One special event Diane insisted on lining up for was an appearance by Spider Robinson. I first saw him and Jeanne when they were busking outside Canada Place during Expo 86. They moved to Vancouver not long after where they became regular fixtures at VCON conventions. Alas, Jeanne passed away a number of years ago. Concerned for his health, I was absolutely delighted to learn Spider made it to Worldcon where he sang, read poems dedicated to Jeanne, and answered questions. I am very happy about this. He’s a great guy and it’s wonderful to learn he is still interacting with his fans at a venue as large as a Worldcon. Reading about this made my day.
N.M. Billon: Writing for the Apocalypse – interview by Roberta Laurie.
A fascinating interview because the author experienced a different, perhaps unique path into his profession. Fresh out of University, he helped run a small theatre company. Not unnaturally, he decided to try his hand at writing a play. The Elephant Song fell into the right hands. It was part of the 2004 Stratford Theatre (in Canada) season. It was subsequently made into a movie for which he received the 2015 Canadian Screen Award for Best Adapted Screenplay. Not a bad start to a writing career I’d say.
Now he’s experimenting with short stories. He likes SF because that’s what he mostly read growing up. He especially likes the challenge short fiction offers because the writing technique required is very different from stage or screen writing. Judging from the quality of L’Orangerie, he is meeting the challenge. You should definitely keep an eye out for further tales by N.M. Billon!
The Art of James Beveridge
A very nice selection of excellent art. You already know how good he is because he did the cover you saw at the top of this column.
Bot and Comic – by Lynne Taylor Fahnestalk
Both great examples of Lynne’s wonderful sense of humour.
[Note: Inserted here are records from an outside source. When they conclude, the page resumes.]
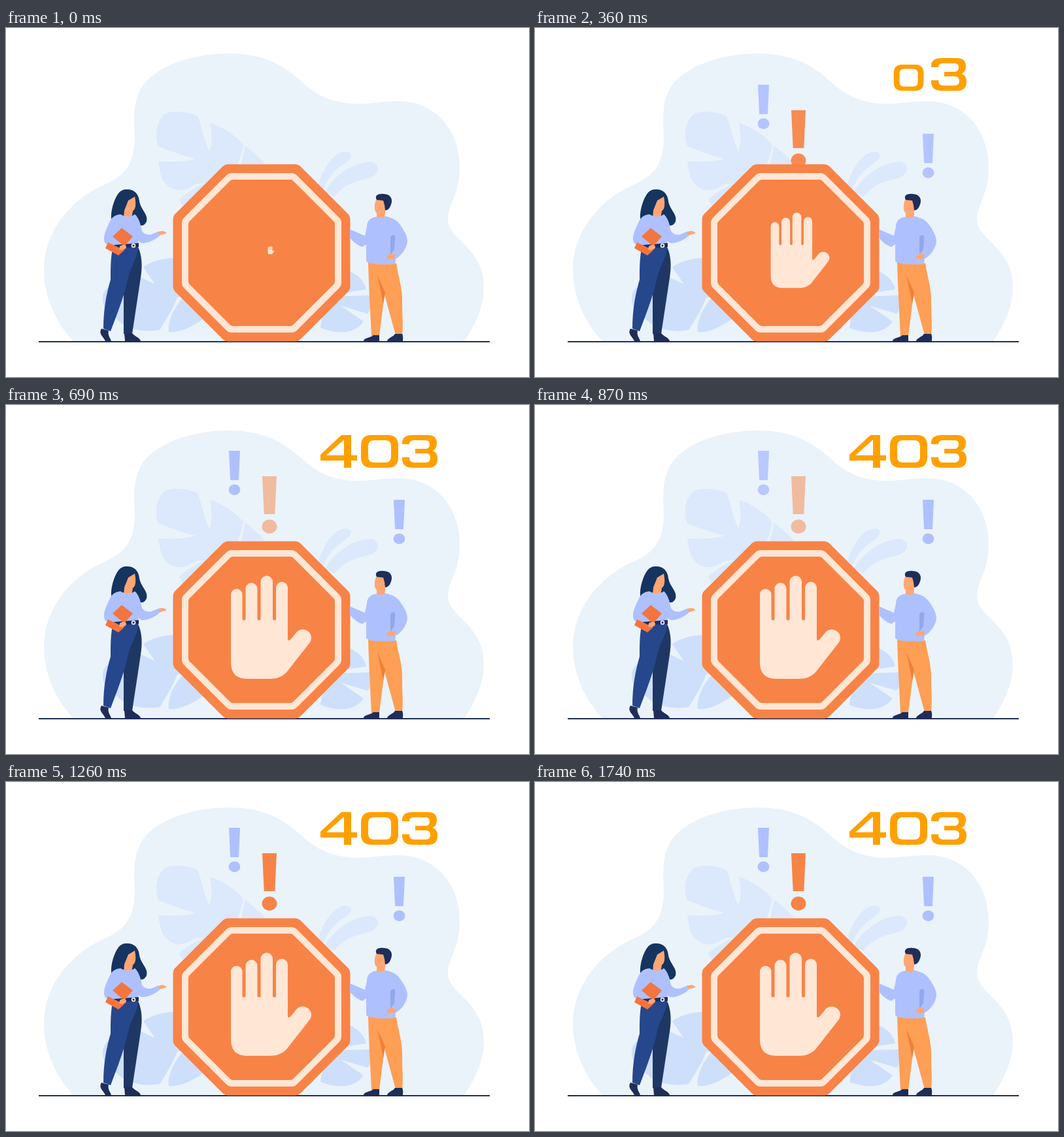
Write an HTML page with a canvas that moves like this. It is 800x534 px and loops after 1.8 s.

```html
<!DOCTYPE html>
<html lang="en">
<head>
<meta charset="utf-8">
<title>403</title>
<style>
html, body { margin: 0; width: 100%; height: 100%; overflow: hidden; background: #fff; }
canvas { display: block; }
</style>
</head>
<body>
<canvas id="stage" width="800" height="534" role="img" aria-label="403"></canvas>
<script>
const ctx = document.getElementById('stage').getContext('2d');
const LOOP = 1800, STEP = 30;

const ORANGE = '#f88347', CREAM = '#ffe6d5', AMBER = '#ffa000', LILAC = '#afc0ff';
const SKIN = '#ffa673', NAVY = '#1f2d59', HAIR = '#15345f', PALE = '#dce8fb', LEAF = '#cddffb';

const clamp = v => Math.max(0, Math.min(1, v));
const quart = p => {
  p = clamp(p);
  return p < 0.5 ? 8 * p ** 4 : 1 - 8 * (1 - p) ** 4;
};
// Opacity of a blink that is darkest at mid
const blink = (t, mid) => clamp(Math.abs(t - mid) / 180);

function fill(color, d, rule = 'nonzero') {
  ctx.fillStyle = color;
  ctx.fill(new Path2D(d), rule);
}

function octagon(color, apothem, round) {
  const cx = 391, cy = 344, r = apothem / Math.cos(Math.PI / 8);
  const pt = i => {
    const a = (i + 0.5) * Math.PI / 4;
    return [cx + r * Math.cos(a), cy + r * Math.sin(a)];
  };
  ctx.beginPath();
  ctx.moveTo(cx + apothem, cy);
  for (let i = 0; i < 8; i++) ctx.arcTo(...pt(i), ...pt(i + 1), round);
  ctx.closePath();
  ctx.fillStyle = color;
  ctx.fill();
}

function scaled(x, y, s, draw) {
  if (s <= 0) return;
  ctx.save();
  ctx.translate(x, y);
  ctx.scale(s, s);
  ctx.translate(-x, -y);
  draw();
  ctx.restore();
}

function backdrop() {
  fill('#eaf3fa', `M104 480C75 450 58 410 58 369C59 310 100 262 150 240C185 225 197 205 197 165
    C195 130 196 108 210 87C235 55 290 39 340 39C395 39 425 58 450 80C475 104 500 115 535 116
    C560 116 575 112 600 112C660 112 694 160 694 212C694 255 676 270 676 292
    C676 325 731 335 731 396C731 425 718 455 700 480Z`);
  fill(PALE, `M244 131C262 125 280 129 293 135C300 152 302 170 311 189C317 175 314 160 312 145
    C333 152 352 165 363 179C361 190 358 200 352 214L330 240L294 238C286 240 278 247 270 248
    C255 250 242 240 238 228C235 218 234 210 233 204C255 205 275 205 290 200
    C270 195 250 188 233 181C227 165 229 143 244 131Z`);
  fill(PALE, 'M366 180C378 190 388 198 396 208H360ZM265 262C280 250 295 240 312 236L270 272Z');
  fill(PALE, 'M476 245C485 215 500 190 520 189C532 190 529 200 518 207C500 218 488 235 484 252Z');
  fill(PALE, 'M488 250C505 222 535 204 560 205C573 209 571 222 560 228C540 235 522 234 502 258Z');
  fill(LEAF, `M160 395C147 400 145 415 152 430L165 440C175 455 200 468 235 462
    C250 450 257 432 270 414L256 400V352C240 352 220 358 210 366L228 392L203 380L180 390Z`);
  fill('#eaf3fa', 'M270 412L262 412C255 432 244 446 234 465H247C246 448 258 428 270 413Z');
  fill(LEAF, 'M270 414L302 445C285 457 265 467 249 465C246 447 260 427 270 414Z');
  fill(LEAF, `M520 370C535 375 548 385 551 400C530 403 510 406 498 411L556 409
    C560 425 556 435 553 437L512 425L547 449C535 467 510 470 481 459C482 450 485 440 484 430
    L476 440L470 458L455 470Z`);
}

function mark(color, x, y, k, alpha) {
  ctx.save();
  ctx.globalAlpha = alpha;
  ctx.translate(x, y);
  ctx.scale(k, k);
  fill(color, 'M-11 0H11L8.3 58H-8.3Z');
  ctx.beginPath();
  ctx.ellipse(0, 77, 11.5, 10.7, 0, 0, 7);
  ctx.fill();
  ctx.restore();
}

function sign() {
  octagon(ORANGE, 135.5, 12);
  octagon(CREAM, 122, 12);
  octagon(ORANGE, 112, 6);
}

function palm() {
  fill(CREAM, `M344 290a8.75 8.75 0 0 1 17.5 0V327a2.5 2.5 0 0 0 5 0V281a9 9 0 0 1 18 0V327
    a2.5 2.5 0 0 0 5 0V270.5a9.25 9.25 0 0 1 18.5 0V327a2.5 2.5 0 0 0 5 0V279.5a9 9 0 0 1 18 0
    V357Q431 363 436 358L445 347C456 337 473 350 465 363C452 380 440 395 430 408
    C423 416 414 419 403 419H369Q344 419 344 394Z`);
}

function woman() {
  fill(HAIR, `M184 247C195 246 203 253 204 265C206 278 218 285 215 296C213 300 210 303 206 302
    C195 296 185 292 180 288C172 292 165 296 161 292C160 280 165 262 172 253C176 248 180 247 184 247Z`);
  fill(SKIN, 'M187 264L197 258C199 268 199 277 194 280L192 291H180L181 279Z');
  fill('#1f3764', 'M202 335C208 348 209 364 206 382L193 468H180L180 400L184 365Z');
  fill('#27478c', `M164 333H202C203 350 191 363 187 382C181 410 169 440 160 464L149 460
    C149 430 154 405 160 385C160 365 160 350 164 333Z`);
  fill(NAVY, 'M146 460L157 463C155 470 160 475 161 479H152C149 472 141 468 146 460Z');
  fill(NAVY, 'M181 467H193C197 472 205 474 206 479H182Z');
  fill(LILAC, `M175 285C183 290 192 289 197 285C203 290 206 300 208 311C212 316 218 317 222 316
    L234 311L236 317C228 325 215 330 207 329L202 326L203 331L163 333L152 330
    C147 322 152 310 158 298C162 288 168 286 175 285Z`);
  fill(NAVY, 'M165 332L203 329L203 335L165 337Z');
  ctx.strokeStyle = '#fff';
  ctx.lineWidth = 1.5;
  ctx.beginPath();
  ctx.arc(195, 333, 2.5, 0, 7);
  ctx.stroke();
  fill(SKIN, 'M232 313C238 309 242 310 246 314L236 317Z');
  fill('#f6733c', 'M156 328L181 340L172 348L152 337Z');
  fill('#f3753f', 'M177 306L194 319L181 334L163 319Z');
  fill(SKIN, 'M174 334C178 331 184 331 184 335C184 339 177 341 173 339Z');
}

function man() {
  fill(SKIN, 'M566 263L578 262L581 273L579 292H567V283C563 281 563 270 566 263Z');
  fill(NAVY, `M567 263C563 256 570 253 578 254C589 254 592 263 589 270C587 276 584 279 580 279
    L579 271L577 264Z`);
  fill('#ff9e55', `M554 359L597 360C600 380 607 400 606 420C606 440 608 455 606 470H596L579 408
    L571 471H559C557 430 555 395 554 359Z`);
  fill('#f08038', 'M568 378L580 405L577 422Z');
  fill(NAVY, 'M562 470H571V479H547C547 474 558 474 562 470Z');
  fill(NAVY, 'M595 468H606C608 472 607 477 607 479H583C584 474 592 473 595 468Z');
  fill(LILAC, `M566 289C572 291 577 291 580 288C590 290 598 294 602 300C608 308 614 318 614 326
    C613 338 604 349 596 353L595 361C575 363 551 361 551 356V331L545 335
    C538 333 531 327 526 321V308L549 318L552 304C552 295 558 290 566 289Z`);
  fill('#91a8ee', 'M588 320C592 314 597 317 595 324L594 339L588 347Z');
  fill(SKIN, 'M582 350C586 345 592 345 596 347L594 353L585 354Z');
}

const digits = [
  [633, 0, `M606 60V58Q606 46 622 46H645Q659 46 659 58Q659 68 652 70Q660 72 660 82Q660 96 646 96
    H622Q606 96 606 82V80H617Q617 88 624 88H642Q649 88 649 81Q649 74 642 74H626V67H642
    Q648 67 648 60Q648 54 642 54H624Q617 54 617 60Z`],
  [572, 200, `M559 46H584Q600 46 600 62V80Q600 96 584 96H559Q543 96 543 80V62Q543 46 559 46Z
    M563 54Q554 54 554 63V79Q554 88 563 88H580Q589 88 589 79V63Q589 54 580 54Z`],
  [509, 400, 'M513 46H528V77H537V85H528V96H517V85H481V76ZM517 53L490 77H517Z']
];

function draw(t) {
  ctx.fillStyle = '#fff';
  ctx.fillRect(0, 0, 800, 534);
  backdrop();

  const drop = 91 * (1 - quart(t / 590));
  const show = clamp((t - 110) / 270);
  mark(LILAC, 349.5, 70 + drop, 0.775, show * blink(t, 1020));
  mark(LILAC, 601.5, 145 + drop, 0.775, show * blink(t, 1056));

  ctx.fillStyle = NAVY;
  ctx.fillRect(50, 479, 690, 2);
  sign();
  mark(ORANGE, 403, 109 + drop, 1, show * blink(t, 780));
  scaled(405.4, 340, 0.08 + 0.92 * quart(t / 640), palm);
  woman();
  man();

  for (const [x, start, d] of digits) {
    scaled(x, 96, clamp((t - start) / 200), () => fill(AMBER, d, 'evenodd'));
  }
}

const begin = performance.now();
function tick() {
  const t = (performance.now() - begin) % LOOP;
  draw(Math.floor(t / STEP) * STEP);
  requestAnimationFrame(tick);
}
tick();
</script>
</body>
</html>
```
The usual highly entertaining mix of SF and Fantasy, some of it dark, some of it light and spritely. On Spec is a mainstay of Canadian Speculative Fiction. A very necessary institution. Can’t go wrong when you grab a copy of On Spec. Guaranteed good reading. Quality stuff.
Check it out at: < On Spec issue 112 >
P.S. The Writers Union of Canada recently drew attention to “reports that indicate a 50% drop in sales for Canadian-authored books, a 20% drop in the borrowing of Canadian books from libraries, and a 78% income decline for Canadian authors over the last two decades.”
I certainly hope my reviews haven’t contributed to this unexpected trend! Would hate to be the final straw.
I cling to my assumption that my reviews contribute in some small way to the survival of Canadian genre fiction. Better yet, let’s get a revival going. Lot’s of great Canadian writers out there. They deserve more readers! Lots more!